● TASK TO COMPLETE: Look through the lines below; wherever the word "granite" appears, copy that line.

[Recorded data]
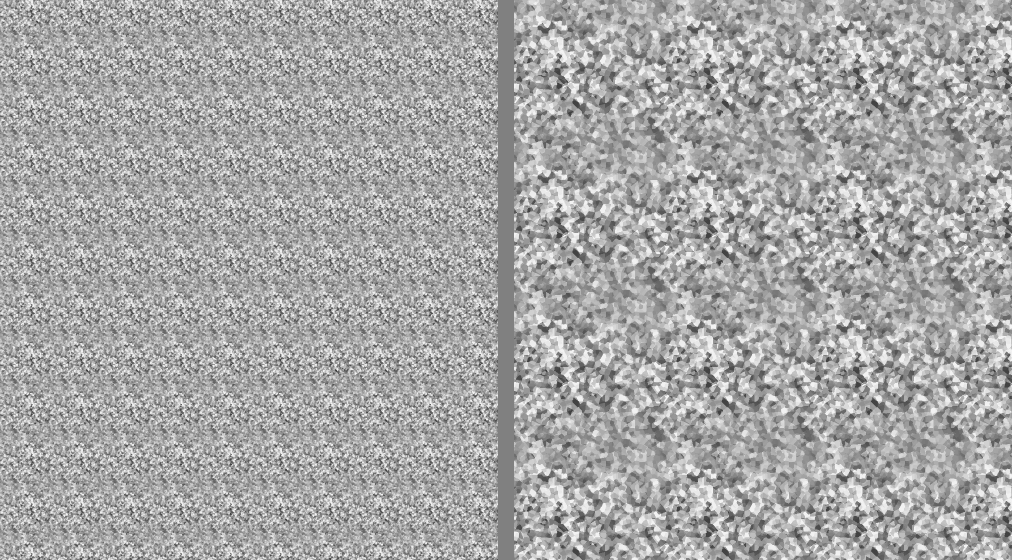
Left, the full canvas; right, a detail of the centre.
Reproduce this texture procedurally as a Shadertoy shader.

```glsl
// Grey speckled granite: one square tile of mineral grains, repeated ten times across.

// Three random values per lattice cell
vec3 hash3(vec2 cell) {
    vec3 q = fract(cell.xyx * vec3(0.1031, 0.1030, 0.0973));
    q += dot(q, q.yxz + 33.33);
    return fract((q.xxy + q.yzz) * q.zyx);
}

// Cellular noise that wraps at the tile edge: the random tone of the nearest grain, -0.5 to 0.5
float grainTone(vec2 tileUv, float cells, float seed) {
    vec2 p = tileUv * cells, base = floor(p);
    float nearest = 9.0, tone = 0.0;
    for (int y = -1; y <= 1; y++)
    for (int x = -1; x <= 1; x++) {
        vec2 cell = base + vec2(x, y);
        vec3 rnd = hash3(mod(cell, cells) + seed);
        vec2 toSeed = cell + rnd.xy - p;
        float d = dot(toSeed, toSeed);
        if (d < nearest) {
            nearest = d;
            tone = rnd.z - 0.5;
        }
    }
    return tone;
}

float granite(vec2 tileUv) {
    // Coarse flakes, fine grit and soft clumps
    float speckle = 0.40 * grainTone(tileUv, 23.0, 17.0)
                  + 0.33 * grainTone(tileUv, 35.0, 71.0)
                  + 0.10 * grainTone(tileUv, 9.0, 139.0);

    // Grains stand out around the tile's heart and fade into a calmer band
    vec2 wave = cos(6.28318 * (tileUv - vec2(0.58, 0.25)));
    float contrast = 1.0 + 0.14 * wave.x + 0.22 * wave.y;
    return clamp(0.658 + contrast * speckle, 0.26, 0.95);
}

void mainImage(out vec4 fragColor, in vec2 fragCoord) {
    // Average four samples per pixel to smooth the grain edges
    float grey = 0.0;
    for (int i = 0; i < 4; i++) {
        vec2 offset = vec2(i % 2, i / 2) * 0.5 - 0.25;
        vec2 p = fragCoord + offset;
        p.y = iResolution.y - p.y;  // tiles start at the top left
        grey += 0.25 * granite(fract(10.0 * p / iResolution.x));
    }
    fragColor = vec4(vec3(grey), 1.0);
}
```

==

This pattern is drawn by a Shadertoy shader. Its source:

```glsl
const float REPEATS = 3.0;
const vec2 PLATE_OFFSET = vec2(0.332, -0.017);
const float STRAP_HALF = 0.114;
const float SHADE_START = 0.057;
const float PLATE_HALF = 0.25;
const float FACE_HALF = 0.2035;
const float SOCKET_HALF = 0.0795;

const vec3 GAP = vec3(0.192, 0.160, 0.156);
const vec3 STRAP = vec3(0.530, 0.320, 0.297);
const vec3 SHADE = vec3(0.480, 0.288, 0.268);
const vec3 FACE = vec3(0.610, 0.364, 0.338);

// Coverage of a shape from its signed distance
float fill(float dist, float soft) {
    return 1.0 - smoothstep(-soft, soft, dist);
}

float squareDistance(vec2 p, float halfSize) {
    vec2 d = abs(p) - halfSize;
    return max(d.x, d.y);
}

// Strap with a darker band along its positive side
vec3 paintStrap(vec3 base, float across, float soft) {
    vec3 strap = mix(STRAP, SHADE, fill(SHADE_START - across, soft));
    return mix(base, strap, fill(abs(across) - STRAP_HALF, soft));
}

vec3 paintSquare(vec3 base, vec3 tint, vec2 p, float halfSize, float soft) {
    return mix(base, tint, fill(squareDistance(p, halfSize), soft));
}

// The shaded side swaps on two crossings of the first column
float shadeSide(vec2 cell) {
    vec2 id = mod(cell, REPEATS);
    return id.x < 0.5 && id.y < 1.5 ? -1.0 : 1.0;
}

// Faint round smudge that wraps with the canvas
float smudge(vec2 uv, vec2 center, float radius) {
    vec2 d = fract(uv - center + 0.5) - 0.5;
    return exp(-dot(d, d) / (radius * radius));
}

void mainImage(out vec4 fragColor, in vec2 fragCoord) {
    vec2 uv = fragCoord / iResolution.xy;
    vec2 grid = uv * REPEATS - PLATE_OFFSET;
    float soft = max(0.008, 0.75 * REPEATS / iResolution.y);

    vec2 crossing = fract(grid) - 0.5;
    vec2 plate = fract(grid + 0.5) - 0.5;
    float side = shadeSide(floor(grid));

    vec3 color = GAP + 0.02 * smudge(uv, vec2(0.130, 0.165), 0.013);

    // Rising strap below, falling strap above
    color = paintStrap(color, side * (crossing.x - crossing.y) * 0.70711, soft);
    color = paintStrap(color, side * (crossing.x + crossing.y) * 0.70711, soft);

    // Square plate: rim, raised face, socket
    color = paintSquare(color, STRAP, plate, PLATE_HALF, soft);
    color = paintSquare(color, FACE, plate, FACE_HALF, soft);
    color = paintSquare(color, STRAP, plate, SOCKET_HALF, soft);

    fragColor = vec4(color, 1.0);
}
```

● RESPONSE:
// Grey speckled granite: one square tile of mineral grains, repeated ten times across.
float granite(vec2 tileUv) {
        grey += 0.25 * granite(fract(10.0 * p / iResolution.x));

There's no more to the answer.